┌────────

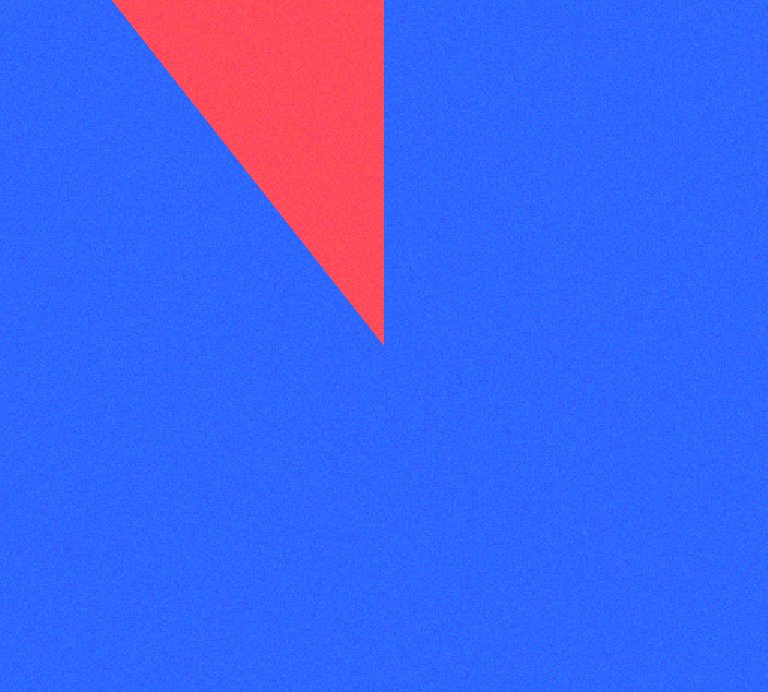
Write a Shadertoy shader that draws this background.

```glsl
#define BASE_BLUE vec3(0.180, 0.400, 0.998)
#define WEDGE_RED vec3(0.998, 0.295, 0.358)
#define APEX vec2(0.5, 0.5)
#define WEDGE_ANGLE 0.667
#define GRAIN_COLUMNS 512.0
#define GRAIN_STRENGTH 0.26

// Three independent random values for a grid cell
vec3 hash32(vec2 cell) {
    vec3 q = fract(cell.xyx * vec3(0.1031, 0.1030, 0.0973));
    q += dot(q, q.yxz + 33.33);
    return fract((q.xxy + q.yzz) * q.zyx);
}

// Signed distance to a wedge opening upward, left of the vertical axis
float wedgeDistance(vec2 p, float angle) {
    vec2 slantNormal = -vec2(cos(angle), sin(angle));
    return max(p.x, dot(p, slantNormal));
}

// Centred grain with a triangular distribution
vec3 colourGrain(vec2 cell) {
    return hash32(cell) + hash32(cell + 719.0) - 1.0;
}

void mainImage(out vec4 fragColor, in vec2 fragCoord) {
    // Wedge over the flat base
    vec2 p = (fragCoord - APEX * iResolution.xy) / iResolution.y;
    float pixel = 1.0 / iResolution.y;
    float d = wedgeDistance(p, WEDGE_ANGLE);
    float coverage = 1.0 - smoothstep(-0.5 * pixel, 0.5 * pixel, d);
    vec3 colour = mix(BASE_BLUE, WEDGE_RED, coverage);

    // Soft-light grain, strongest in the middle tones
    vec2 cell = floor(fragCoord / iResolution.x * GRAIN_COLUMNS);
    colour += GRAIN_STRENGTH * colourGrain(cell) * colour * (1.0 - colour);

    fragColor = vec4(clamp(colour, 0.0, 1.0), 1.0);
}
```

└────────

## Work instruction
Please repeat every record above exactly, but leave out the pictures.

## The completed task
Write a Shadertoy shader that draws this background.

```glsl
#define BASE_BLUE vec3(0.180, 0.400, 0.998)
#define WEDGE_RED vec3(0.998, 0.295, 0.358)
#define APEX vec2(0.5, 0.5)
#define WEDGE_ANGLE 0.667
#define GRAIN_COLUMNS 512.0
#define GRAIN_STRENGTH 0.26

// Three independent random values for a grid cell
vec3 hash32(vec2 cell) {
    vec3 q = fract(cell.xyx * vec3(0.1031, 0.1030, 0.0973));
    q += dot(q, q.yxz + 33.33);
    return fract((q.xxy + q.yzz) * q.zyx);
}

// Signed distance to a wedge opening upward, left of the vertical axis
float wedgeDistance(vec2 p, float angle) {
    vec2 slantNormal = -vec2(cos(angle), sin(angle));
    return max(p.x, dot(p, slantNormal));
}

// Centred grain with a triangular distribution
vec3 colourGrain(vec2 cell) {
    return hash32(cell) + hash32(cell + 719.0) - 1.0;
}

void mainImage(out vec4 fragColor, in vec2 fragCoord) {
    // Wedge over the flat base
    vec2 p = (fragCoord - APEX * iResolution.xy) / iResolution.y;
    float pixel = 1.0 / iResolution.y;
    float d = wedgeDistance(p, WEDGE_ANGLE);
    float coverage = 1.0 - smoothstep(-0.5 * pixel, 0.5 * pixel, d);
    vec3 colour = mix(BASE_BLUE, WEDGE_RED, coverage);

    // Soft-light grain, strongest in the middle tones
    vec2 cell = floor(fragCoord / iResolution.x * GRAIN_COLUMNS);
    colour += GRAIN_STRENGTH * colourGrain(cell) * colour * (1.0 - colour);

    fragColor = vec4(clamp(colour, 0.0, 1.0), 1.0);
}
```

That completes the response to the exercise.